»»

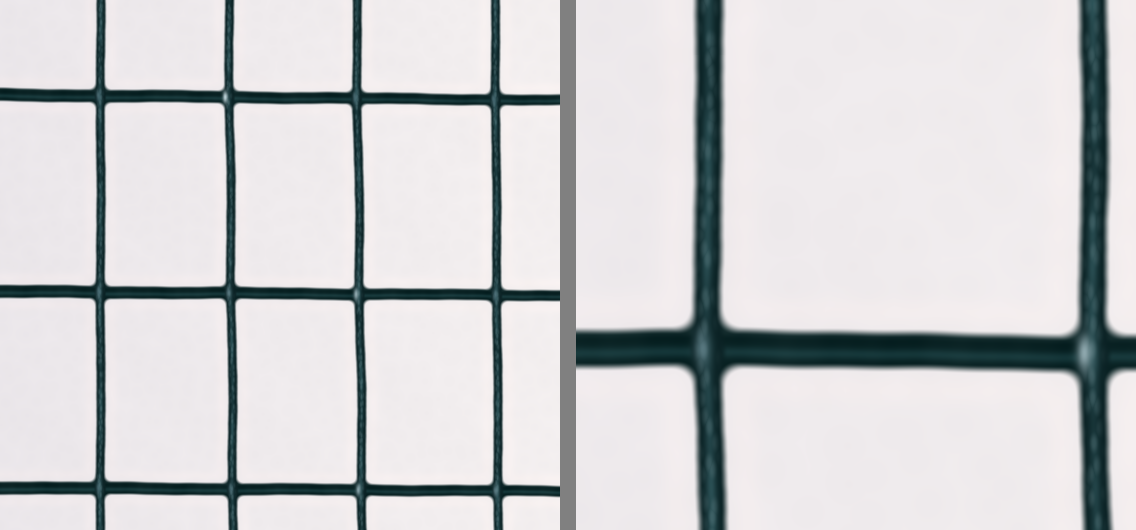
Left: the whole. Right: its middle third, enlarged.
Give the GLSL for this pattern, as a WebGL 1 fragment shader.

```glsl
precision highp float;

uniform vec2 u_resolution;

const float ROW_PITCH = 0.3698;
const float FIRST_ROW = 0.0771;

float hash(vec2 cell) {
  return fract(sin(dot(cell, vec2(27.17, 61.73))) * 437.58);
}

float gauss(float x, float width) {
  return exp(-x * x / (width * width));
}

// Distance to the nearest scattered point
float cellular(vec2 p) {
  vec2 cell = floor(p);
  float nearest = 2.0;
  for (int y = -1; y <= 1; y++) {
    for (int x = -1; x <= 1; x++) {
      vec2 c = cell + vec2(float(x), float(y));
      vec2 point = c + vec2(hash(c), hash(c + 19.3));
      nearest = min(nearest, distance(p, point));
    }
  }
  return nearest;
}

float wobble(float t, float seed) {
  return 0.6 * sin(17.0 * t + seed * 2.1) + 0.3 * sin(41.0 * t + seed * 4.7)
       + 0.15 * sin(113.0 * t + seed);
}

float smoothMin(float a, float b, float radius) {
  float h = max(radius - abs(a - b), 0.0) / radius;
  return min(a, b) - 0.25 * h * h * radius;
}

// Upright wires: uneven spacing, slight lean, a bow between the welds
float uprightX(float i, float y) {
  float base = 0.1887 + 0.2466 * i - 0.0021 * i * (i - 1.0)
             + 0.00345 * i * (i - 1.0) * (i - 2.0);
  float lean = 0.0115 * sin(0.85 * i) * (0.447 - y);
  float bow = 0.0012 * (1.0 - cos(6.2832 * (y - FIRST_ROW) / ROW_PITCH));
  return base + lean + bow + 0.0007 * wobble(y, i);
}

float crossbarY(float j, float x) {
  float slope = 0.0065 + 0.0008 * j * j;
  return FIRST_ROW + ROW_PITCH * j - slope * (x - 0.45) + 0.0012 * wobble(x, j + 5.0);
}

// Signed offset from the closest wire, and its index
vec2 nearestUpright(vec2 p) {
  vec2 best = vec2(9.0, 0.0);
  for (int i = 0; i < 4; i++) {
    float offset = p.x - uprightX(float(i), p.y);
    if (abs(offset) < abs(best.x)) best = vec2(offset, float(i));
  }
  return best;
}

vec2 nearestCrossbar(vec2 p) {
  vec2 best = vec2(9.0, 0.0);
  for (int j = 0; j < 3; j++) {
    float offset = p.y - crossbarY(float(j), p.x);
    if (abs(offset) < abs(best.x)) best = vec2(offset, float(j));
  }
  return best;
}

vec3 backdrop(vec2 p) {
  vec3 color = mix(vec3(0.920, 0.904, 0.918), vec3(0.952, 0.936, 0.938), p.x);
  return color + 0.010 * (cellular(p * 34.0) - 0.5) + 0.003 * wobble(p.x, p.y * 9.0);
}

vec3 crossbarColor(float t, float along, float seed) {
  vec3 color = mix(vec3(0.03, 0.125, 0.13), vec3(0.09, 0.22, 0.23), gauss(t + 0.25, 0.35));
  return color + 0.015 * wobble(along * 3.0, seed) + 0.05 * smoothstep(0.5, 1.0, t);
}

vec3 uprightColor(float t, vec2 p, float seed) {
  float fleck = 1.0 - smoothstep(0.1, 0.6, cellular(vec2(p.x * 160.0, p.y * 75.0)));
  float shine = gauss(t + 0.05, 0.45) * (0.65 + 0.3 * wobble(p.y * 2.0, seed));
  vec3 color = mix(vec3(0.04, 0.13, 0.14), vec3(0.18, 0.33, 0.35), shine);
  return mix(color, vec3(0.38, 0.50, 0.52), 0.35 * fleck * gauss(t + 0.1, 0.6));
}

void main() {
  vec2 p = gl_FragCoord.xy / u_resolution.y;
  float pixel = 1.0 / u_resolution.y;
  vec2 upright = nearestUpright(p);
  vec2 crossbar = nearestCrossbar(p);

  // Wire thickness, swollen at each weld
  float weld = gauss(crossbar.x, 0.014);
  float uprightHalf = 0.0079 + 0.0022 * weld + 0.0003 * wobble(p.y * 5.0, upright.y);
  float crossbarHalf = 0.0117 - 0.0021 * p.x;
  float uprightDist = abs(upright.x) - uprightHalf;
  float crossbarDist = abs(crossbar.x) - crossbarHalf;
  float wireDist = smoothMin(uprightDist, crossbarDist, 0.012);

  // Upright wire lies over the crossbar
  float blur = max(0.0026, pixel);
  float over = 1.0 - smoothstep(-blur, blur, uprightDist);
  vec3 bar = crossbarColor(crossbar.x / crossbarHalf, p.x, crossbar.y);
  vec3 wire = mix(bar, uprightColor(upright.x / uprightHalf, p, upright.y), over);

  // Weld glint, brightest on one joint
  float phase = 1.9 * (upright.y - 1.0) + 1.3 * (crossbar.y - 2.0);
  float bright = pow(0.5 + 0.5 * cos(phase), 4.0);
  float glint = gauss(upright.x + 0.003 + 0.004 * bright, 0.0045) * gauss(crossbar.x, 0.011);
  wire = mix(wire, mix(vec3(0.36, 0.50, 0.54), vec3(0.80, 0.88, 0.90), bright),
             glint * (0.6 + 0.3 * bright));

  // Pale warm halo around the wires
  vec3 color = backdrop(p) + vec3(0.016, 0.008, 0.004) * gauss(wireDist - 0.014, 0.009);
  float coverage = 1.0 - smoothstep(-blur, blur * 1.3, wireDist);
  gl_FragColor = vec4(mix(color, wire, coverage), 1.0);
}
```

««

PROBLEM REQUIREMENTS —
Which lines of the material contain the string "offset"? List each of them.

EXERCISE ANSWER —
// Signed offset from the closest wire, and its index
    float offset = p.x - uprightX(float(i), p.y);
    if (abs(offset) < abs(best.x)) best = vec2(offset, float(i));
    float offset = p.y - crossbarY(float(j), p.x);
    if (abs(offset) < abs(best.x)) best = vec2(offset, float(j));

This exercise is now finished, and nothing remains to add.